▶ [AIM OF THE TASK] From the line containing "Provincia, DNI, FechaNacimiento</p>" down to the last line of the material below, copy each line exactly and leave out the rest.

[EXTRACTED INFORMATION]

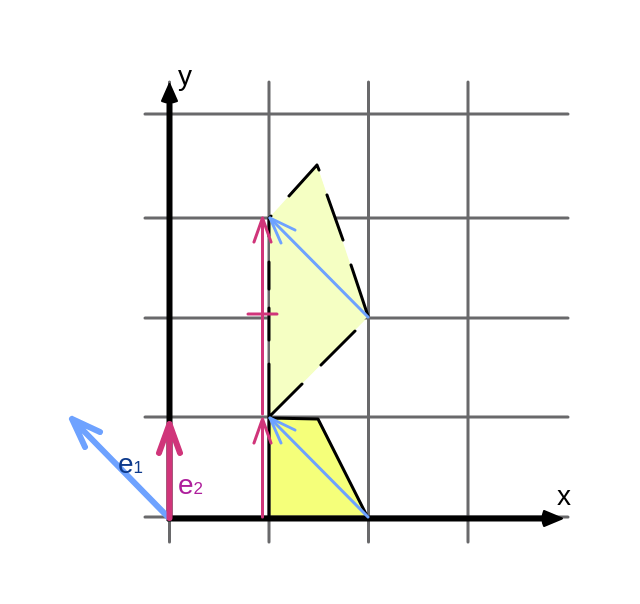
<!DOCTYPE html>
<html lang="en">
<head>
<meta charset="utf-8">
<title>Basis vectors and a sheared shape</title>
<style>
  :root {
    --paper: #ffffff;
    --grid: #69696b;
    --ink: #000000;
    --blue: #6ea2ff;
    --blue-text: #0d3a8c;
    --pink: #d0357a;
    --pink-text: #ae1f9c;
    --shape: #f5ff7a;
    --image: #f5ffc3;
  }
  html, body { margin: 0; background: var(--paper); }
  .diagram {
    position: relative;
    width: 640px;
    height: 604px;
    overflow: hidden;
    background: var(--paper);
    font-family: "Liberation Sans", Arial, sans-serif;
  }
  .drawing { display: block; fill: none; stroke-linecap: round; stroke-linejoin: round; }
  .grid { stroke: var(--grid); stroke-width: 3; }
  .axis { stroke: var(--ink); stroke-width: 6; stroke-linecap: butt; }
  .axis-tip { fill: var(--ink); stroke: var(--ink); stroke-width: 2; }
  .shape-fill { fill: var(--shape); }
  .image-fill { fill: var(--image); }
  .edge { stroke: var(--ink); stroke-width: 3; }
  .blue { stroke: var(--blue); stroke-width: 3; }
  .pink { stroke: var(--pink); stroke-width: 3; }
  .basis { stroke-width: 6; }
  .label { position: absolute; font-size: 28px; line-height: 32px; white-space: nowrap; }
  .label sub { font-size: 17px; line-height: 0; vertical-align: baseline; }
  .label-x { left: 557px; top: 480px; color: var(--ink); }
  .label-y { left: 178px; top: 60px; color: var(--ink); }
  .label-e1 { left: 118px; top: 448px; color: var(--blue-text); }
  .label-e2 { left: 178px; top: 469px; color: var(--pink-text); }
</style>
</head>
<body>
<main class="diagram">
  <svg class="drawing" width="640" height="604" viewBox="0 0 640 604" role="img" aria-label="Coordinate grid with basis vectors e1 and e2, a yellow quadrilateral and its dashed image">
    <defs>
      <g id="diagonal-arrow">
        <path d="M0 0L-98 -99"/>
        <path d="M-73 -87L-98 -99L-87 -74"/>
      </g>
    </defs>

    <g class="fills">
      <polygon class="image-fill" points="269,417 269,218 317,165 368,317"/>
      <polygon class="shape-fill" points="269,518 269,418 318,419 368,518"/>
    </g>

    <g class="grid">
      <path d="M145 114H568M145 218H568M145 318H568M145 417H568M145 517H568"/>
      <path d="M169.5 82V542M269 82V542M368.5 82V542M468 82V542"/>
    </g>

    <!-- image area above the grid lines -->
    <polygon class="image-fill" points="270,416 270,218 317,166 367,317"/>

    <g class="axes">
      <path class="axis" d="M169.5 521V98M167 518.5H548"/>
      <path class="axis-tip" d="M169.5 84L162 101Q169.5 104 177 101Z"/>
      <path class="axis-tip" d="M562 518.5L544 511Q541 518.5 544 526Z"/>
    </g>

    <g class="edge">
      <path d="M269 518V418L318 419L368 518"/>
      <path d="M269 417L302 384M321 365L355 331M368 316L351 265M343 240L327 195M319 170L317 165L289 196M271 216L269 218V236M269 262V289M269 308V340M269 364V417"/>
    </g>

    <g class="blue">
      <use href="#diagonal-arrow" x="368" y="317"/>
      <use href="#diagonal-arrow" x="368" y="517"/>
    </g>

    <g class="pink">
      <path d="M262.5 414V218M254 242L262.5 218L271 242M248 314H277"/>
      <path d="M262.5 517V419M254 443L262.5 419L271 443"/>
    </g>

    <g class="blue basis">
      <path d="M168 517L72 419M100 432L72 419L85 447"/>
    </g>
    <g class="pink basis">
      <path d="M169.5 518V424M159 453L169.5 424L180 453"/>
    </g>
  </svg>

  <span class="label label-x">x</span>
  <span class="label label-y">y</span>
  <span class="label label-e1">e<sub>1</sub></span>
  <span class="label label-e2">e<sub>2</sub></span>
</main>
</body>
</html>
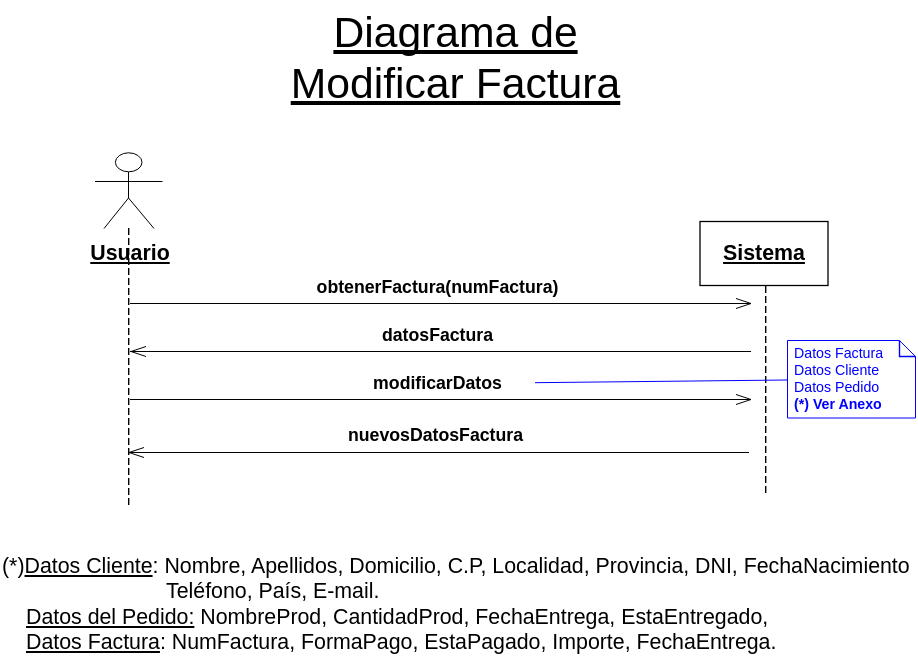
<!DOCTYPE html>
<html lang="es">
<head>
<meta charset="utf-8">
<title>Diagrama de Modificar Factura</title>
<style>
:root { --ink: #000; --note: #00f; --paper: #fff; }
* { box-sizing: border-box; margin: 0; padding: 0; }
body { width: 918px; height: 659px; overflow: hidden; background: var(--paper); }
.sheet {
  position: relative; width: 918px; height: 659px; overflow: hidden;
  color: var(--ink); font-family: "Liberation Sans", Arial, sans-serif;
  white-space: nowrap;
}
h1, u, .participant { text-decoration: underline; text-decoration-skip-ink: none; }
h1 {
  position: absolute; top: 7px; left: 255px; width: 401px;
  font-size: 42.67px; font-weight: 400; line-height: 51px; text-align: center;
}
.lines { position: absolute; inset: 0; }
.participant, .message { position: absolute; font-weight: 700; text-align: center; }
.participant { font-size: 21.33px; line-height: 24px; }
.user { left: 70px; top: 241px; width: 120px; }
.system { left: 700px; top: 241px; width: 128px; }
.message { left: 238px; width: 399px; font-size: 17.7px; line-height: 20px; }
.get { top: 277px; }
.data { top: 325px; }
.modify { top: 373px; }
.updated { top: 425px; left: 236px; }
.note {
  position: absolute; left: 794px; top: 345px;
  color: var(--note); font-size: 14.2px; line-height: 17px; list-style: none;
}
.annex {
  position: absolute; left: 2px; top: 554px;
  display: flex; flex-direction: column;
  font-size: 21.33px; line-height: 25.4px;
}
.annex .continued { padding-left: 164px; }
.annex .indented { padding-left: 24px; }
</style>
</head>
<body>
<main class="sheet">
  <h1>Diagrama de<br>Modificar Factura</h1>

  <svg class="lines" width="918" height="659" viewBox="0 0 918 659" fill="none" stroke="var(--ink)" aria-hidden="true">
    <defs>
      <path id="arrowhead" d="M-15 -5L0 0L-15 5"/>
    </defs>
    <g id="actor">
      <ellipse cx="128.7" cy="162.3" rx="13.3" ry="9.5"/>
      <path d="M128.5 172V198M95 181.5H162.500M104 228.500L128.500 198L154 228.500"/>
    </g>
    <g id="lifelines" stroke-width="1.4" stroke-dasharray="7 3">
      <path d="M128.700 228V505.500M765.700 286V495.500"/>
    </g>
    <rect x="700" y="221.5" width="128" height="64" stroke-width="1.3"/>
    <g id="arrows">
      <path d="M130 303.500H751M130 351.500H751M130 399.500H751M129 452.500H749"/>
      <use href="#arrowhead" x="751" y="303.5"/>
      <use href="#arrowhead" x="751" y="399.5"/>
      <use href="#arrowhead" transform="translate(131 351.500) scale(-1 1)"/>
      <use href="#arrowhead" transform="translate(129 452.500) scale(-1 1)"/>
    </g>
    <g id="note-shape" stroke="var(--note)">
      <path d="M787.500 340.500H899.500L915.500 356.500V418H787.500Z"/>
      <path d="M899.500 340.500V356.500H915.500" stroke-width="1.4"/>
      <path d="M535 382.700L787 380"/>
    </g>
  </svg>

  <p class="participant user">Usuario</p>
  <p class="participant system">Sistema</p>

  <p class="message get">obtenerFactura(numFactura)</p>
  <p class="message data">datosFactura</p>
  <p class="message modify">modificarDatos</p>
  <p class="message updated">nuevosDatosFactura</p>

  <ul class="note">
    <li>Datos Factura</li>
    <li>Datos Cliente</li>
    <li>Datos Pedido</li>
    <li><b>(*) Ver Anexo</b></li>
  </ul>

  <section class="annex">
    <p>(*)<u>Datos Cliente</u>: Nombre, Apellidos, Domicilio, C.P, Localidad, Provincia, DNI, FechaNacimiento</p>
    <p class="continued">Teléfono, País, E-mail.</p>
    <p class="indented"><u>Datos del Pedido:</u> NombreProd, CantidadProd, FechaEntrega, EstaEntregado,</p>
    <p class="indented"><u>Datos Factura</u>: NumFactura, FormaPago, EstaPagado, Importe, FechaEntrega.</p>
  </section>
</main>
</body>
</html>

[/EXTRACTED INFORMATION]

▶ [ANSWER TO THE EXERCISE]
    <p>(*)<u>Datos Cliente</u>: Nombre, Apellidos, Domicilio, C.P, Localidad, Provincia, DNI, FechaNacimiento</p>
    <p class="continued">Teléfono, País, E-mail.</p>
    <p class="indented"><u>Datos del Pedido:</u> NombreProd, CantidadProd, FechaEntrega, EstaEntregado,</p>
    <p class="indented"><u>Datos Factura</u>: NumFactura, FormaPago, EstaPagado, Importe, FechaEntrega.</p>
  </section>
</main>
</body>
</html>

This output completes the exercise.